◆ Exercise objective ◆
Give back exactly the stretch of data below from the line holding "stroke-dasharray: 1 2;" through the line holding "background: var(--shape);", both ends included, and leave the remaining lines out.

◆ Dataset ◆
——

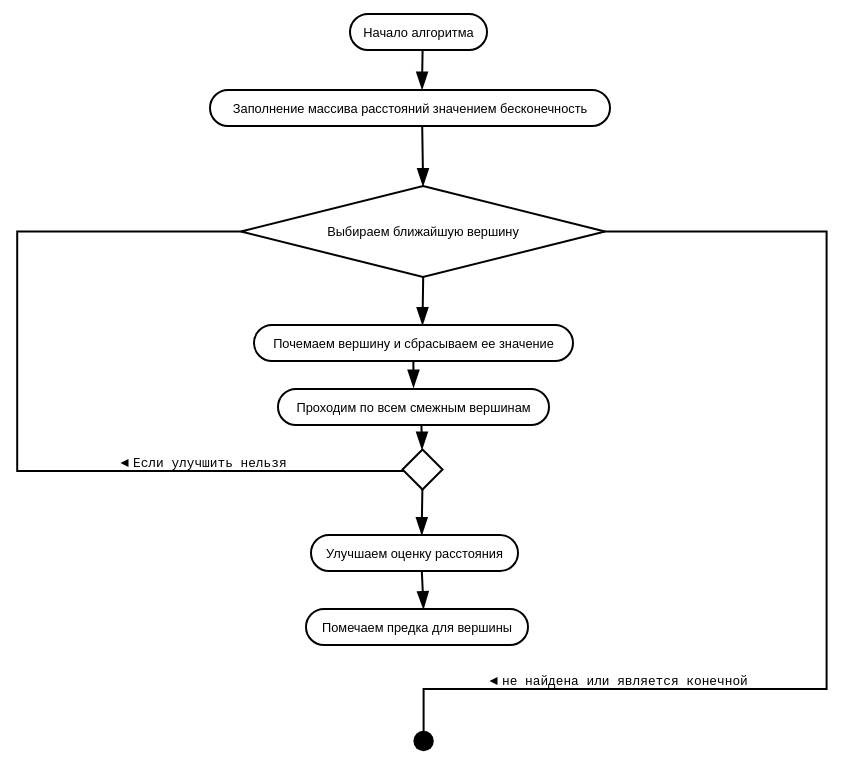
<!DOCTYPE html>
<html lang="ru">
<head>
<meta charset="utf-8">
<title>Блок-схема алгоритма</title>
<style>
:root { --ink: #000; --paper: #fff; }
* { box-sizing: border-box; }
html, body { margin: 0; background: var(--paper); overflow: hidden; }
.flowchart {
  position: relative; width: 844px; height: 764px; overflow: hidden;
  background: var(--paper); color: var(--ink);
  font: 12.8px/16px "Liberation Sans", Arial, sans-serif;
}
.connectors { position: absolute; left: 0; top: 0; }
.connectors .line, .connectors .decision { stroke: var(--ink); stroke-width: 2; }
.connectors .line { fill: none; }
.connectors .decision { fill: var(--paper); }
.connectors .head { fill: var(--ink); }
.step, .question {
  position: absolute; display: flex; align-items: center; justify-content: center;
  height: 38px; margin: 0; padding-top: 2px; white-space: nowrap;
}
.step { border: 2px solid var(--ink); border-radius: 20px; background: var(--paper); }
.start { left: 349px; top: 13px; width: 139px; }
.fill { left: 209px; top: 89px; width: 402px; }
.question { left: 241px; top: 212px; width: 364px; }
.mark { left: 253px; top: 324px; width: 321px; }
.walk { left: 277px; top: 387.5px; width: 273px; }
.improve { left: 310px; top: 534px; width: 209px; }
.ancestor { left: 305px; top: 608px; width: 224px; }
.condition {
  position: absolute; margin: 0; white-space: nowrap;
  font-family: "Liberation Mono", "Courier New", monospace;
}
.no-gain { left: 133px; top: 456px; }
.finished { left: 502px; top: 674px; }
</style>
</head>
<body>
<main class="flowchart">
  <svg class="connectors" width="844" height="764" viewBox="0 0 844 764" aria-hidden="true">
    <defs>
      <polygon id="arrowhead" class="head" points="0,0 -6.3,-19 6.3,-19"/>
      <polygon id="direction" class="head" points="0,0 8,-4 8,4"/>
    </defs>
    <path class="line" d="M242 231.5H17.2V471H404"/>
    <path class="line" d="M604 231.5H826.6V689H423.6V732"/>
    <path class="line" d="M422.6 50L422.2 74M422.2 126L422.9 170M423.2 277L422.7 309M413.4 361V372M421.4 425L421.7 434M422.4 489L421.9 519M421.8 571L422.9 594"/>
    <use href="#arrowhead" x="422.1" y="90.5"/>
    <use href="#arrowhead" x="423" y="187"/>
    <use href="#arrowhead" x="422.5" y="326"/>
    <use href="#arrowhead" x="413.5" y="388.5"/>
    <use href="#arrowhead" x="422" y="450.5"/>
    <use href="#arrowhead" x="421.8" y="536"/>
    <use href="#arrowhead" x="423.5" y="610" transform="rotate(-2 423.5 610)"/>
    <polygon class="decision" points="423,186 605,231.5 423,277 241,231.5"/>
    <polygon class="decision" points="422.5,449.5 442.5,469.5 422.5,489.5 402.5,469.5"/>
    <use href="#direction" x="120.5" y="463"/>
    <use href="#direction" x="489.5" y="681"/>
    <circle class="head" cx="423.6" cy="741" r="10.2"/>
  </svg>
  <p class="step start">Начало алгоритма</p>
  <p class="step fill">Заполнение массива расстояний значением бесконечность</p>
  <p class="question">Выбираем ближайшую вершину</p>
  <p class="step mark">Почемаем вершину и сбрасываем ее значение</p>
  <p class="step walk">Проходим по всем смежным вершинам</p>
  <p class="condition no-gain">Если улучшить нельзя</p>
  <p class="step improve">Улучшаем оценку расстояния</p>
  <p class="step ancestor">Помечаем предка для вершины</p>
  <p class="condition finished">не найдена или является конечной</p>
</main>
</body>
</html>
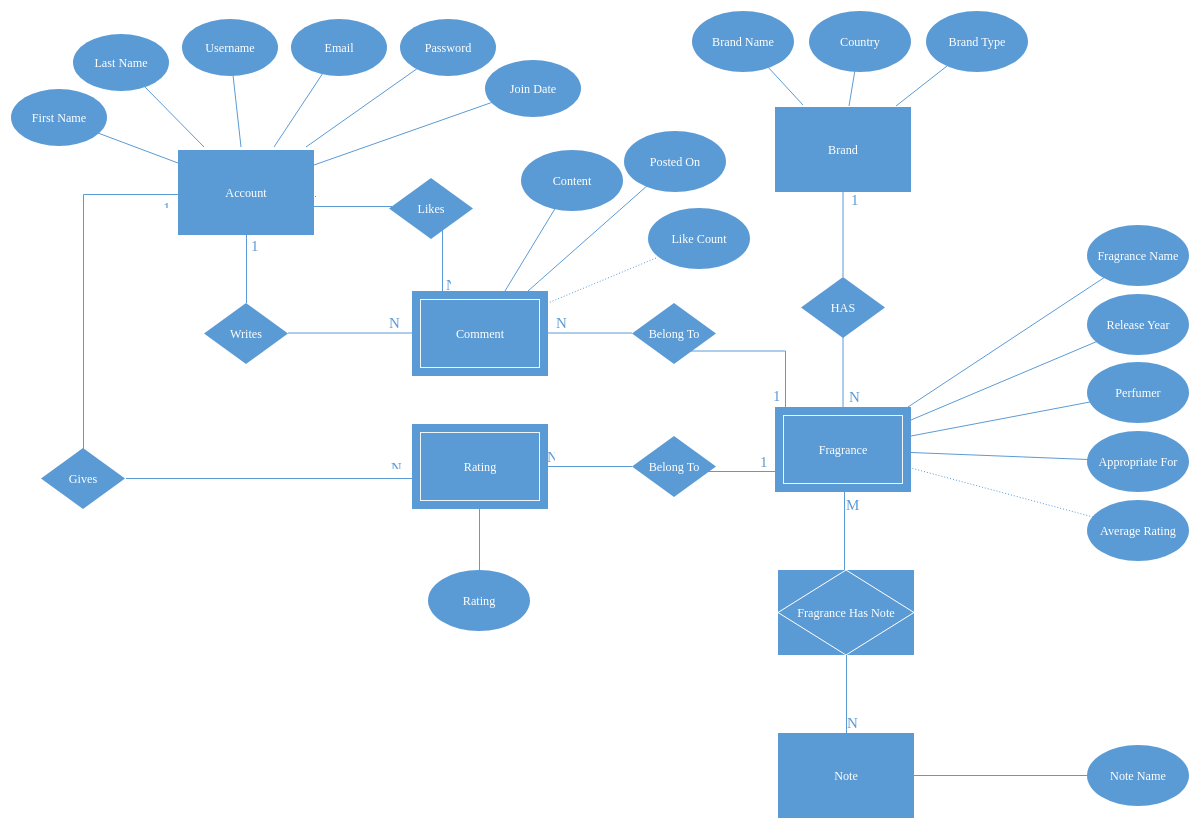
<!DOCTYPE html>
<html lang="en">
<head>
<meta charset="utf-8">
<title>Fragrance entity relationship diagram</title>
<style>
  :root {
    --shape: #5b9bd5;
    --line: #5b9bd5;
    --label: #ffffff;
    --paper: #ffffff;
  }
  * { box-sizing: border-box; }
  html, body { margin: 0; overflow: hidden; background: var(--paper); }
  .diagram {
    position: relative;
    width: 1200px;
    height: 830px;
    overflow: hidden;
    background: var(--paper);
    font-family: "Liberation Serif", "Times New Roman", serif;
    font-size: 12.2px;
  }
  .connectors {
    position: absolute;
    inset: 0;
    fill: none;
    stroke: var(--line);
    stroke-width: 1;
  }
  .derived { stroke-dasharray: 1 2; }
  .node {
    position: absolute;
    left: var(--x);
    top: var(--y);
    width: var(--w);
    height: var(--h);
    display: flex;
    align-items: center;
    justify-content: center;
    background: var(--shape);
    color: var(--label);
    line-height: 14px;
    white-space: nowrap;
  }
  .entity { --w: 136px; --h: 85px; }
  .weak::after {
    content: "";
    position: absolute;
    inset: 8px;
    border: 1px solid var(--label);
    opacity: .9;
  }
  .attribute { --w: 102px; --h: 61px; border-radius: 50%; }
  .account-field { --w: 96px; --h: 57px; }
  .relationship {
    --w: 84px;
    --h: 61px;
    clip-path: polygon(50% 0, 100% 50%, 50% 100%, 0 50%);
  }
  .associative svg { position: absolute; inset: 0; fill: none; stroke: var(--label); }
  .cardinality {
    position: absolute;
    left: var(--x);
    top: var(--y);
    color: var(--shape);
    font-size: 15px;
    line-height: 17px;
    clip-path: var(--crop, none);
  }
</style>
</head>
<body>
<main class="diagram">
  <svg class="connectors" width="1200" height="830" viewBox="0 0 1200 830" aria-hidden="true">
    <g id="account-attributes">
      <line x1="98" y1="133" x2="178" y2="163"/>
      <line x1="144" y1="86" x2="204" y2="147"/>
      <line x1="233" y1="75" x2="241" y2="147"/>
      <line x1="323" y1="73" x2="274" y2="147"/>
      <line x1="418" y1="68" x2="306" y2="147"/>
      <line x1="493" y1="102" x2="314" y2="165"/>
    </g>
    <g id="brand-attributes">
      <line x1="767" y1="66" x2="803" y2="105"/>
      <line x1="855" y1="70" x2="849" y2="106"/>
      <line x1="947" y1="66" x2="896" y2="106"/>
    </g>
    <g id="comment-attributes">
      <line x1="556" y1="207" x2="505" y2="291"/>
      <line x1="648" y1="185" x2="528" y2="291"/>
      <line class="derived" x1="656" y1="258" x2="548" y2="303"/>
    </g>
    <g id="fragrance-attributes">
      <line x1="1105" y1="277" x2="908" y2="407"/>
      <line x1="1098" y1="341" x2="911" y2="420"/>
      <line x1="1090" y1="402" x2="911" y2="436"/>
      <line x1="1088" y1="459.5" x2="911" y2="452.5"/>
      <line class="derived" x1="1093" y1="517" x2="911" y2="468"/>
    </g>
    <g id="relationships">
      <path d="M178 194.500H83.500V449"/>
      <path d="M126 478.500H412"/>
      <path d="M246.500 235V303"/>
      <path d="M288 333H412"/>
      <path d="M314 206.500H392"/>
      <path d="M442.500 229V291"/>
      <path d="M548 333H632"/>
      <path d="M690 351H785.500V407"/>
      <path d="M548 466.500H632"/>
      <path d="M708 471.500H775"/>
      <path d="M479.500 509V571"/>
      <path d="M843 192V277"/>
      <path d="M843 337V407"/>
      <path d="M844.500 492V570"/>
      <path d="M846.500 655V733"/>
      <path d="M914 775.500H1088"/>
      <path d="M315 196.500h1"/>
    </g>
  </svg>

  <div class="node attribute account-field" style="--x:11px;--y:89px">First Name</div>
  <div class="node attribute account-field" style="--x:73px;--y:34px">Last Name</div>
  <div class="node attribute account-field" style="--x:182px;--y:19px">Username</div>
  <div class="node attribute account-field" style="--x:291px;--y:19px">Email</div>
  <div class="node attribute account-field" style="--x:400px;--y:19px">Password</div>
  <div class="node attribute account-field" style="--x:485px;--y:60px">Join Date</div>

  <div class="node attribute" style="--x:692px;--y:11px">Brand Name</div>
  <div class="node attribute" style="--x:809px;--y:11px">Country</div>
  <div class="node attribute" style="--x:926px;--y:11px">Brand Type</div>

  <div class="node attribute" style="--x:521px;--y:150px">Content</div>
  <div class="node attribute" style="--x:624px;--y:131px">Posted On</div>
  <div class="node attribute" style="--x:648px;--y:208px">Like Count</div>

  <div class="node attribute" style="--x:1087px;--y:225px">Fragrance Name</div>
  <div class="node attribute" style="--x:1087px;--y:294px">Release Year</div>
  <div class="node attribute" style="--x:1087px;--y:362px">Perfumer</div>
  <div class="node attribute" style="--x:1087px;--y:431px">Appropriate For</div>
  <div class="node attribute" style="--x:1087px;--y:500px">Average Rating</div>

  <div class="node attribute" style="--x:428px;--y:570px">Rating</div>
  <div class="node attribute" style="--x:1087px;--y:745px">Note Name</div>

  <div class="node entity" style="--x:178px;--y:150px">Account</div>
  <div class="node entity" style="--x:775px;--y:107px">Brand</div>
  <div class="node entity weak" style="--x:412px;--y:291px">Comment</div>
  <div class="node entity weak" style="--x:412px;--y:424px">Rating</div>
  <div class="node entity weak" style="--x:775px;--y:407px">Fragrance</div>
  <div class="node entity" style="--x:778px;--y:733px">Note</div>
  <div class="node entity associative" style="--x:778px;--y:570px">
    <svg width="136" height="85" viewBox="0 0 136 85" aria-hidden="true"><polygon points="68,0 136,42.500 68,85 0,42.500"/></svg>
    <span>Fragrance Has Note</span>
  </div>

  <div class="node relationship" style="--x:389px;--y:178px">Likes</div>
  <div class="node relationship" style="--x:204px;--y:303px">Writes</div>
  <div class="node relationship" style="--x:41px;--y:448px">Gives</div>
  <div class="node relationship" style="--x:632px;--y:303px">Belong To</div>
  <div class="node relationship" style="--x:632px;--y:436px">Belong To</div>
  <div class="node relationship" style="--x:801px;--y:277px">HAS</div>

  <span class="cardinality" style="--x:163px;--y:200px;--crop:inset(0 0 9px 0)">1</span>
  <span class="cardinality" style="--x:251px;--y:238px">1</span>
  <span class="cardinality" style="--x:389px;--y:315px">N</span>
  <span class="cardinality" style="--x:446px;--y:277px;--crop:inset(0 6px 3px 0)">N</span>
  <span class="cardinality" style="--x:556px;--y:315px">N</span>
  <span class="cardinality" style="--x:391px;--y:460px;--crop:inset(0 0 8px 0)">N</span>
  <span class="cardinality" style="--x:547px;--y:449px;--crop:inset(0 3px 3px 1px)">N</span>
  <span class="cardinality" style="--x:760px;--y:454px">1</span>
  <span class="cardinality" style="--x:773px;--y:388px;--crop:inset(0 1px 4px 0)">1</span>
  <span class="cardinality" style="--x:851px;--y:192px">1</span>
  <span class="cardinality" style="--x:849px;--y:389px">N</span>
  <span class="cardinality" style="--x:846px;--y:497px;--crop:inset(0 0 4px 0)">M</span>
  <span class="cardinality" style="--x:847px;--y:715px">N</span>
</main>
</body>
</html>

——

◆ Output for this exercise ◆
  .derived { stroke-dasharray: 1 2; }
  .node {
    position: absolute;
    left: var(--x);
    top: var(--y);
    width: var(--w);
    height: var(--h);
    display: flex;
    align-items: center;
    justify-content: center;
    background: var(--shape);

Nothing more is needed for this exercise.